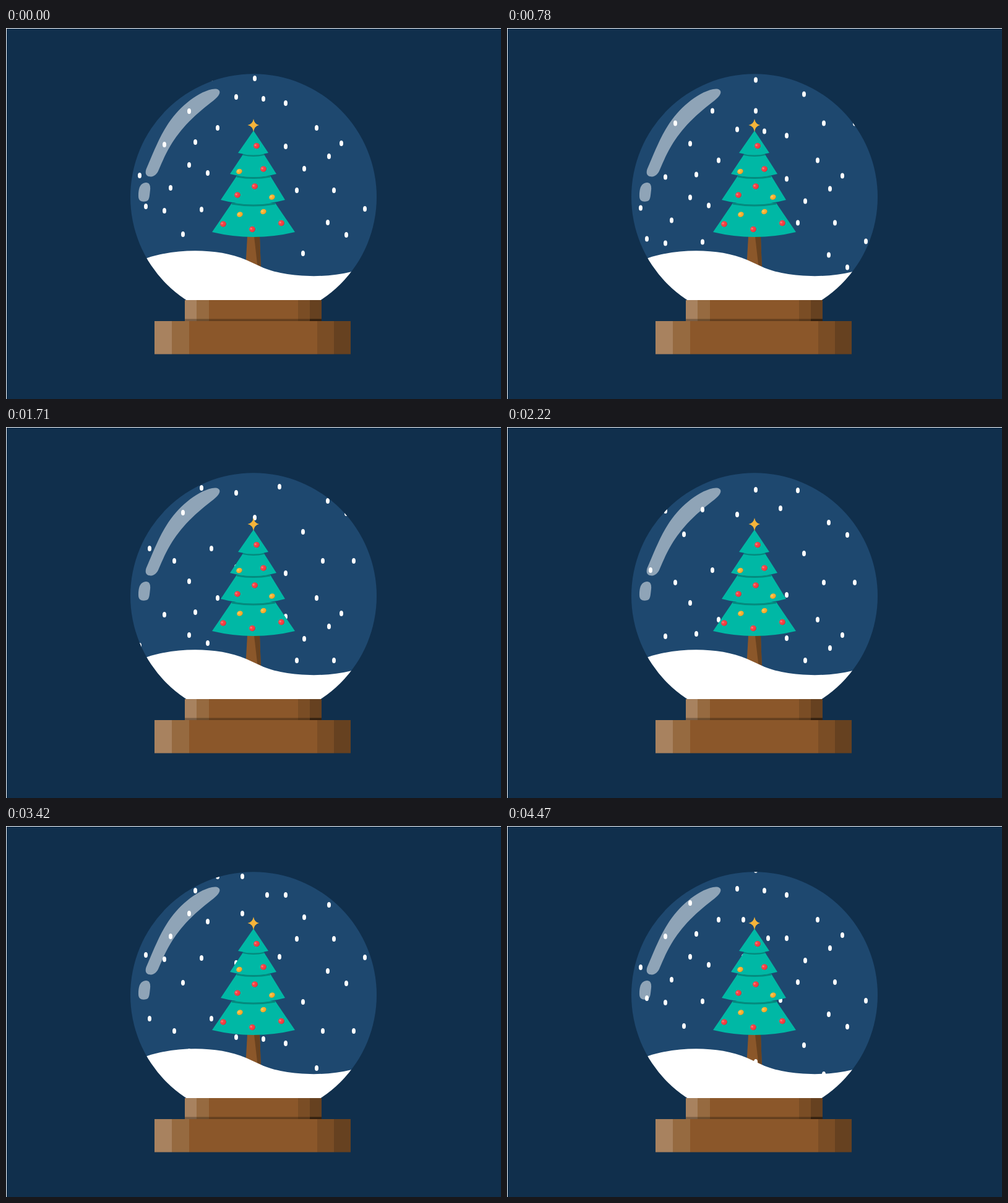
Animation, 800 px wide and 600 px high, one loop 4530 ms. Source, as an HTML page:

```html
<!DOCTYPE html>
<html lang="en">
<head>
<meta charset="utf-8">
<title>Snow globe</title>
<style>
  html, body { margin: 0; width: 100%; height: 100%; overflow: hidden; background: #fff; }
  svg { display: block; width: 800px; height: 600px; }
</style>
</head>
<body>
<svg viewBox="0 0 800 600">
  <defs>
    <clipPath id="glass"><path d="M0 0H800V440H0Z" clip-path="url(#ball)"/></clipPath>
    <clipPath id="ball"><circle cx="400" cy="273.3" r="199"/></clipPath>
    <radialGradient id="red" cx=".35" cy=".33" r=".75">
      <stop offset="0" stop-color="#ff8f8c"/><stop offset=".3" stop-color="#fb4348"/>
      <stop offset=".75" stop-color="#f13a3f"/><stop offset="1" stop-color="#c52a31"/>
    </radialGradient>
    <radialGradient id="gold" cx=".35" cy=".33" r=".75">
      <stop offset="0" stop-color="#ffd27a"/><stop offset=".3" stop-color="#fbb737"/>
      <stop offset=".75" stop-color="#f3aa2c"/><stop offset="1" stop-color="#c8851c"/>
    </radialGradient>
  </defs>

  <rect x="1" y="1" width="799" height="599" fill="#102f4c"/>

  <g clip-path="url(#glass)">
    <rect width="800" height="440" fill="#1e486f"/>
    <path d="M390 337H410L412 390H387Z" fill="#8b572a"/>
    <path d="M401 337H410L412 390H407Z" fill="#69421f"/>
    <path fill="#fff" fill-opacity=".5" d="M333 99C341 97 347 100 345 106C342 114 331 120 317 132C280 163 263 190 247 229C244 237 238 242 231 240C224 238 225 231 228 225C236 207 246 180 260 158C277 131 306 105 333 99ZM222 251C230 248 234 252 233 262C232 270 232 279 227 280C220 282 214 280 214 272C214 263 215 254 222 251Z"/>
    <g id="flakes" fill="#fff"></g>
    <path d="M200 382L228 372C276 356 344 356 388 375L412 386C443 401 508 407 559 394L600 380V440H200Z" fill="#fff"/>
  </g>

  <g fill="#00b8a5">
    <path d="M365 283H435L467 330Q400 346 333 330Z"/>
    <path d="M365 284Q400 290 435 284" class="shade"/>
    <path d="M373 239H427L451 278Q400 292 347 278Z"/>
    <path d="M373 240Q400 245 427 240" class="shade"/>
    <path d="M384 203H416L437 236Q400 246 362 236Z"/>
    <path d="M383 204.5Q400 208.5 417 204.5" class="shade"/>
    <path d="M400 166L424 202Q400 209 375 202Z"/>
  </g>
  <style>.shade { fill: none; stroke: #048a7e; stroke-width: 3; }</style>
  <path d="M400 147Q401.5 155.500 409 157Q401.500 158.500 400 168Q398.500 158.500 390.500 157Q398.500 155.500 400 147Z" fill="#f5b43a"/>
  <g id="baubles"></g>
  <g id="base"></g>
</svg>
<script>
const make = (parent, tag, attrs) => {
  const el = document.createElementNS('http://www.w3.org/2000/svg', tag);
  for (const key in attrs) el.setAttribute(key, attrs[key]);
  document.getElementById(parent).append(el);
};

// Snow: the main field is followed by a copy of itself, some flakes pass only once
const REPEAT = 310, STEP = 2.5, LOOP = 4530;
const field = [
  [402, 81], [372, 111], [416, 114], [452, 121], [296, 134], [342, 161], [502, 161],
  [306, 184], [542, 186], [256, 188], [452, 191], [522, 207], [296, 221], [482, 227],
  [326, 234], [216, 238], [266, 258], [470, 262], [530, 262], [226, 288], [580, 292],
  [316, 293], [256, 295], [520, 314], [286, 333], [550, 334], [480, 364]
];
const single = [
  [402, 31], [232, 81], [332, 81], [272, 101], [512, 101], [562, 101],
  [372, -9], [442, -19], [402, -49], [382, -89], [422, -119], [382, -149]
];
const copy = field.map(([x, y]) => [x, y - REPEAT]);
for (const [cx, y] of [...field, ...copy, ...single])
  make('flakes', 'ellipse', { cx, cy: y + 0.4, rx: 3, ry: 4.5 });

// Tree baubles
const bauble = (fill, ry) => ([x, y]) => make('baubles', 'ellipse', {
  rx: 4.9, ry, fill: `url(#${fill})`, transform: `translate(${x} ${y}) rotate(-20)`
});
[[405, 190.5], [416, 228], [402, 256], [374, 270], [351, 317], [398, 325.5], [445, 315.5]]
  .forEach(bauble('red', 4.8));
[[377, 232], [430, 273.5], [378, 301.5], [416, 297]].forEach(bauble('gold', 4.2));

// Wooden base
const wood = ['#a8825f', '#966a40', '#8b572a', '#7a4d25', '#664120'];
const plank = (y, height, edges) => wood.forEach((fill, i) =>
  make('base', 'rect', { x: edges[i], y, width: edges[i + 1] - edges[i], height, fill }));
plank(440, 34, [289, 308, 328, 472, 491, 510]);
make('base', 'rect', { x: 289, y: 470.5, width: 221, height: 3.5, fill: '#000', opacity: 0.28 });
make('base', 'rect', { x: 491, y: 470.5, width: 19, height: 3.5, fill: '#000', opacity: 0.3 });
plank(474, 53.5, [240, 268, 296, 503, 530, 557]);

// Four steps every 150 ms, the last one held twice as long
const flakes = document.getElementById('flakes');
function draw() {
  const t = performance.now() % LOOP;
  const step = 4 * Math.floor(t / 150) + Math.floor(t % 150 / 30);
  flakes.setAttribute('transform', `translate(0 ${Math.min(step, 120) * STEP})`);
  requestAnimationFrame(draw);
}
draw();
</script>
</body>
</html>
```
----
Directions for this task:
The string "transform" may appear in the entries. Say how many lines contain it, as a bare number.

Answer:
2